=== GIVEN DATA ===
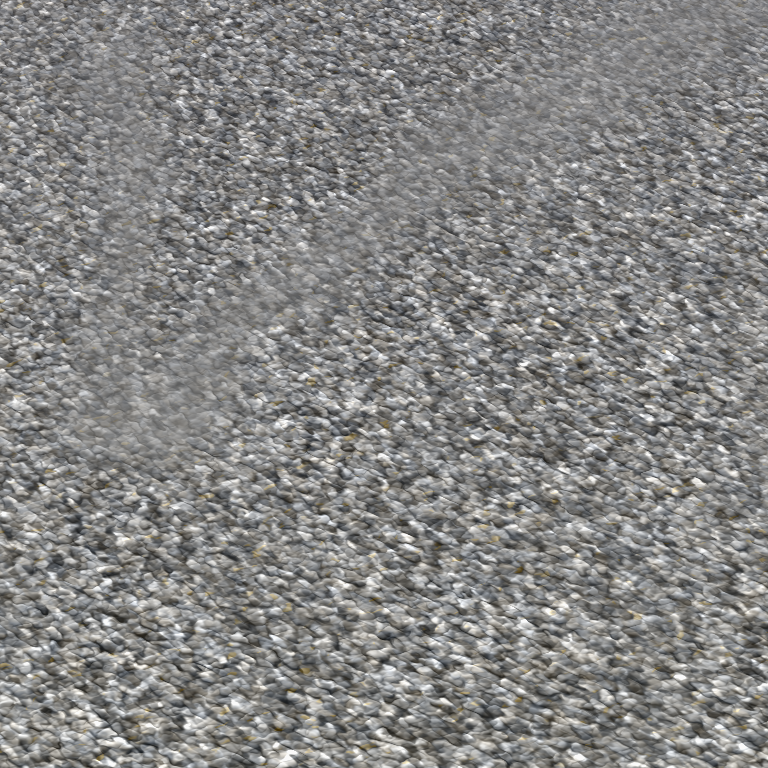
Reproduce this texture procedurally as a WebGL 1 fragment shader.

```glsl
precision highp float;
// Grey gravel seen at a slant: flakes shrink towards the top of the canvas.
// Two layers of soft, stretched Voronoi flakes carry tone, facet shading, gaps
// and tint; worn tracks and slow noise vary the contrast.

uniform vec2 u_resolution;

const vec2  STONE_SIZE   = vec2(0.0160, 0.0074); // length, width at the bottom
const float FAR_SCALE    = 0.58;   // stone scale at the top edge
const float STONE_ANGLE  = -0.44;  // long axis falls to the right
const float CHIP_ANGLE   = 0.20;   // chips turned against the stones
const float CHIP_SCALE   = 0.76;
const float EDGE_SHARP   = 5.5;
const float WARP         = 0.45;
const float STONE_TONE   = 0.30;
const float FACET_TONE   = 0.28;
const float CHIP_TONE    = 0.20;
const float GAP_DARK     = 0.22;
const float HIGHLIGHT    = 0.60;   // stretches bright flakes, spares dark ones
const float BASE_LIFT    = 0.02;
const float TINT         = 0.045;
const float TRACK_WIDTH  = 0.11;
const float TRACK_FADE   = 0.50;
const vec2  LIGHT        = vec2(-0.35, 0.94);
const vec3  NEAR_COLOUR  = vec3(0.577, 0.577, 0.567);
const vec3  FAR_COLOUR   = vec3(0.532, 0.530, 0.535);
const vec3  OCHRE_SHIFT  = vec3(0.06, 0.02, -0.09);

vec3 hash3(vec2 p) {
  vec3 q = fract(vec3(p.xyx) * vec3(0.1031, 0.1030, 0.0973));
  q += dot(q, q.yxz + 33.33);
  return fract((q.xxy + q.yzz) * q.zyx);
}

float valueNoise(vec2 p) {
  vec2 i = floor(p);
  vec2 f = fract(p);
  f = f * f * (3.0 - 2.0 * f);
  float low  = mix(hash3(i).x, hash3(i + vec2(1.0, 0.0)).x, f.x);
  float high = mix(hash3(i + vec2(0.0, 1.0)).x, hash3(i + 1.0).x, f.x);
  return mix(low, high, f.y);
}

vec2 rotate(vec2 p, float angle) {
  float c = cos(angle);
  float s = sin(angle);
  return vec2(c * p.x + s * p.y, c * p.y - s * p.x);
}

float segmentDistance(vec2 p, vec2 a, vec2 b) {
  vec2 ab = b - a;
  return length(p - a - ab * clamp(dot(p - a, ab) / dot(ab, ab), 0.0, 1.0));
}

// Blended flakes: x tone, y facet light, z tint, w gap between flakes.
vec4 stones(vec2 p, float seed) {
  p += WARP * (vec2(valueNoise(p * 1.4 + seed),
                    valueNoise(p * 1.4 + seed + 57.0)) - 0.5) * 2.0;
  vec2 cell = floor(p);
  vec3 sum = vec3(0.0);
  float total = 0.0;
  for (int y = -1; y <= 1; y++) {
    for (int x = -1; x <= 1; x++) {
      vec2 id = cell + vec2(float(x), float(y));
      vec3 place = hash3(id + seed);
      vec3 look = hash3(id + seed + 191.0);
      vec2 offset = p - id - 0.1 - 0.8 * place.xy;
      float weight = exp(-EDGE_SHARP * dot(offset, offset));
      float tone = look.x + look.y - 1.0;
      sum += weight * vec3(tone, dot(offset, LIGHT), look.z);
      total += weight;
    }
  }
  float gap = smoothstep(0.06, 0.42, -log(total + 1e-6) / EDGE_SHARP);
  return vec4(sum / total, gap);
}

// Contrast falls on the worn tracks and drifts in broad patches.
float contrastAt(vec2 p) {
  vec2 q = p + 0.09 * (vec2(valueNoise(p * 9.0), valueNoise(p * 9.0 + 31.0)) - 0.5);
  float d = segmentDistance(q, vec2(0.15, 0.47), vec2(0.70, 0.86));
  d = min(d, segmentDistance(q, vec2(0.70, 0.86), vec2(1.0, 0.98)));
  d = min(d, segmentDistance(q, vec2(0.15, 0.47), vec2(0.16, 0.90)) + 0.02);
  float track = 1.0 - smoothstep(0.0, TRACK_WIDTH, d);
  float patches = mix(0.86, 1.14, valueNoise(p * 7.0 + 11.0));
  return patches * (1.0 - TRACK_FADE * track) * mix(1.14, 0.84, p.y);
}

void main() {
  vec2 p = gl_FragCoord.xy / u_resolution.y;

  // Perspective that keeps local proportions.
  float shrink = 1.0 - FAR_SCALE;
  float scale = 1.0 - shrink * p.y;
  vec2 ground = vec2((p.x - 0.5) / scale, -log(scale) / shrink);

  vec2 stonePlace = rotate(ground, STONE_ANGLE) / STONE_SIZE;
  vec2 chipPlace = rotate(ground, CHIP_ANGLE) / (STONE_SIZE * CHIP_SCALE);
  vec4 stone = stones(stonePlace + 300.0, 7.0);
  vec4 chip = stones(chipPlace + 500.0, 83.0);

  // Light and shade
  float relief = STONE_TONE * stone.x + FACET_TONE * stone.y
               + CHIP_TONE * (chip.x + 0.8 * chip.y)
               - GAP_DARK * (stone.w + 0.35 * chip.w) + BASE_LIFT;
  float contrast = contrastAt(p);
  relief = contrast * (relief + HIGHLIGHT * relief * relief);
  vec3 colour = mix(NEAR_COLOUR, FAR_COLOUR, p.y) + relief;

  // Cool and warm flakes, with a few ochre ones
  float warmth = stone.z + 0.6 * chip.z - 0.8;
  colour += TINT * contrast * warmth * vec3(0.7, 0.1, -0.8);
  colour += OCHRE_SHIFT * smoothstep(0.90, 0.97, chip.z) * contrast;

  gl_FragColor = vec4(clamp(colour, 0.03, 0.98), 1.0);
}
```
===
WORK INSTRUCTIONS: Skip the pictures, then retype every line above exactly.

RESPONSE TO THE TASK:
Reproduce this texture procedurally as a WebGL 1 fragment shader.

```glsl
precision highp float;
// Grey gravel seen at a slant: flakes shrink towards the top of the canvas.
// Two layers of soft, stretched Voronoi flakes carry tone, facet shading, gaps
// and tint; worn tracks and slow noise vary the contrast.

uniform vec2 u_resolution;

const vec2  STONE_SIZE   = vec2(0.0160, 0.0074); // length, width at the bottom
const float FAR_SCALE    = 0.58;   // stone scale at the top edge
const float STONE_ANGLE  = -0.44;  // long axis falls to the right
const float CHIP_ANGLE   = 0.20;   // chips turned against the stones
const float CHIP_SCALE   = 0.76;
const float EDGE_SHARP   = 5.5;
const float WARP         = 0.45;
const float STONE_TONE   = 0.30;
const float FACET_TONE   = 0.28;
const float CHIP_TONE    = 0.20;
const float GAP_DARK     = 0.22;
const float HIGHLIGHT    = 0.60;   // stretches bright flakes, spares dark ones
const float BASE_LIFT    = 0.02;
const float TINT         = 0.045;
const float TRACK_WIDTH  = 0.11;
const float TRACK_FADE   = 0.50;
const vec2  LIGHT        = vec2(-0.35, 0.94);
const vec3  NEAR_COLOUR  = vec3(0.577, 0.577, 0.567);
const vec3  FAR_COLOUR   = vec3(0.532, 0.530, 0.535);
const vec3  OCHRE_SHIFT  = vec3(0.06, 0.02, -0.09);

vec3 hash3(vec2 p) {
  vec3 q = fract(vec3(p.xyx) * vec3(0.1031, 0.1030, 0.0973));
  q += dot(q, q.yxz + 33.33);
  return fract((q.xxy + q.yzz) * q.zyx);
}

float valueNoise(vec2 p) {
  vec2 i = floor(p);
  vec2 f = fract(p);
  f = f * f * (3.0 - 2.0 * f);
  float low  = mix(hash3(i).x, hash3(i + vec2(1.0, 0.0)).x, f.x);
  float high = mix(hash3(i + vec2(0.0, 1.0)).x, hash3(i + 1.0).x, f.x);
  return mix(low, high, f.y);
}

vec2 rotate(vec2 p, float angle) {
  float c = cos(angle);
  float s = sin(angle);
  return vec2(c * p.x + s * p.y, c * p.y - s * p.x);
}

float segmentDistance(vec2 p, vec2 a, vec2 b) {
  vec2 ab = b - a;
  return length(p - a - ab * clamp(dot(p - a, ab) / dot(ab, ab), 0.0, 1.0));
}

// Blended flakes: x tone, y facet light, z tint, w gap between flakes.
vec4 stones(vec2 p, float seed) {
  p += WARP * (vec2(valueNoise(p * 1.4 + seed),
                    valueNoise(p * 1.4 + seed + 57.0)) - 0.5) * 2.0;
  vec2 cell = floor(p);
  vec3 sum = vec3(0.0);
  float total = 0.0;
  for (int y = -1; y <= 1; y++) {
    for (int x = -1; x <= 1; x++) {
      vec2 id = cell + vec2(float(x), float(y));
      vec3 place = hash3(id + seed);
      vec3 look = hash3(id + seed + 191.0);
      vec2 offset = p - id - 0.1 - 0.8 * place.xy;
      float weight = exp(-EDGE_SHARP * dot(offset, offset));
      float tone = look.x + look.y - 1.0;
      sum += weight * vec3(tone, dot(offset, LIGHT), look.z);
      total += weight;
    }
  }
  float gap = smoothstep(0.06, 0.42, -log(total + 1e-6) / EDGE_SHARP);
  return vec4(sum / total, gap);
}

// Contrast falls on the worn tracks and drifts in broad patches.
float contrastAt(vec2 p) {
  vec2 q = p + 0.09 * (vec2(valueNoise(p * 9.0), valueNoise(p * 9.0 + 31.0)) - 0.5);
  float d = segmentDistance(q, vec2(0.15, 0.47), vec2(0.70, 0.86));
  d = min(d, segmentDistance(q, vec2(0.70, 0.86), vec2(1.0, 0.98)));
  d = min(d, segmentDistance(q, vec2(0.15, 0.47), vec2(0.16, 0.90)) + 0.02);
  float track = 1.0 - smoothstep(0.0, TRACK_WIDTH, d);
  float patches = mix(0.86, 1.14, valueNoise(p * 7.0 + 11.0));
  return patches * (1.0 - TRACK_FADE * track) * mix(1.14, 0.84, p.y);
}

void main() {
  vec2 p = gl_FragCoord.xy / u_resolution.y;

  // Perspective that keeps local proportions.
  float shrink = 1.0 - FAR_SCALE;
  float scale = 1.0 - shrink * p.y;
  vec2 ground = vec2((p.x - 0.5) / scale, -log(scale) / shrink);

  vec2 stonePlace = rotate(ground, STONE_ANGLE) / STONE_SIZE;
  vec2 chipPlace = rotate(ground, CHIP_ANGLE) / (STONE_SIZE * CHIP_SCALE);
  vec4 stone = stones(stonePlace + 300.0, 7.0);
  vec4 chip = stones(chipPlace + 500.0, 83.0);

  // Light and shade
  float relief = STONE_TONE * stone.x + FACET_TONE * stone.y
               + CHIP_TONE * (chip.x + 0.8 * chip.y)
               - GAP_DARK * (stone.w + 0.35 * chip.w) + BASE_LIFT;
  float contrast = contrastAt(p);
  relief = contrast * (relief + HIGHLIGHT * relief * relief);
  vec3 colour = mix(NEAR_COLOUR, FAR_COLOUR, p.y) + relief;

  // Cool and warm flakes, with a few ochre ones
  float warmth = stone.z + 0.6 * chip.z - 0.8;
  colour += TINT * contrast * warmth * vec3(0.7, 0.1, -0.8);
  colour += OCHRE_SHIFT * smoothstep(0.90, 0.97, chip.z) * contrast;

  gl_FragColor = vec4(clamp(colour, 0.03, 0.98), 1.0);
}
```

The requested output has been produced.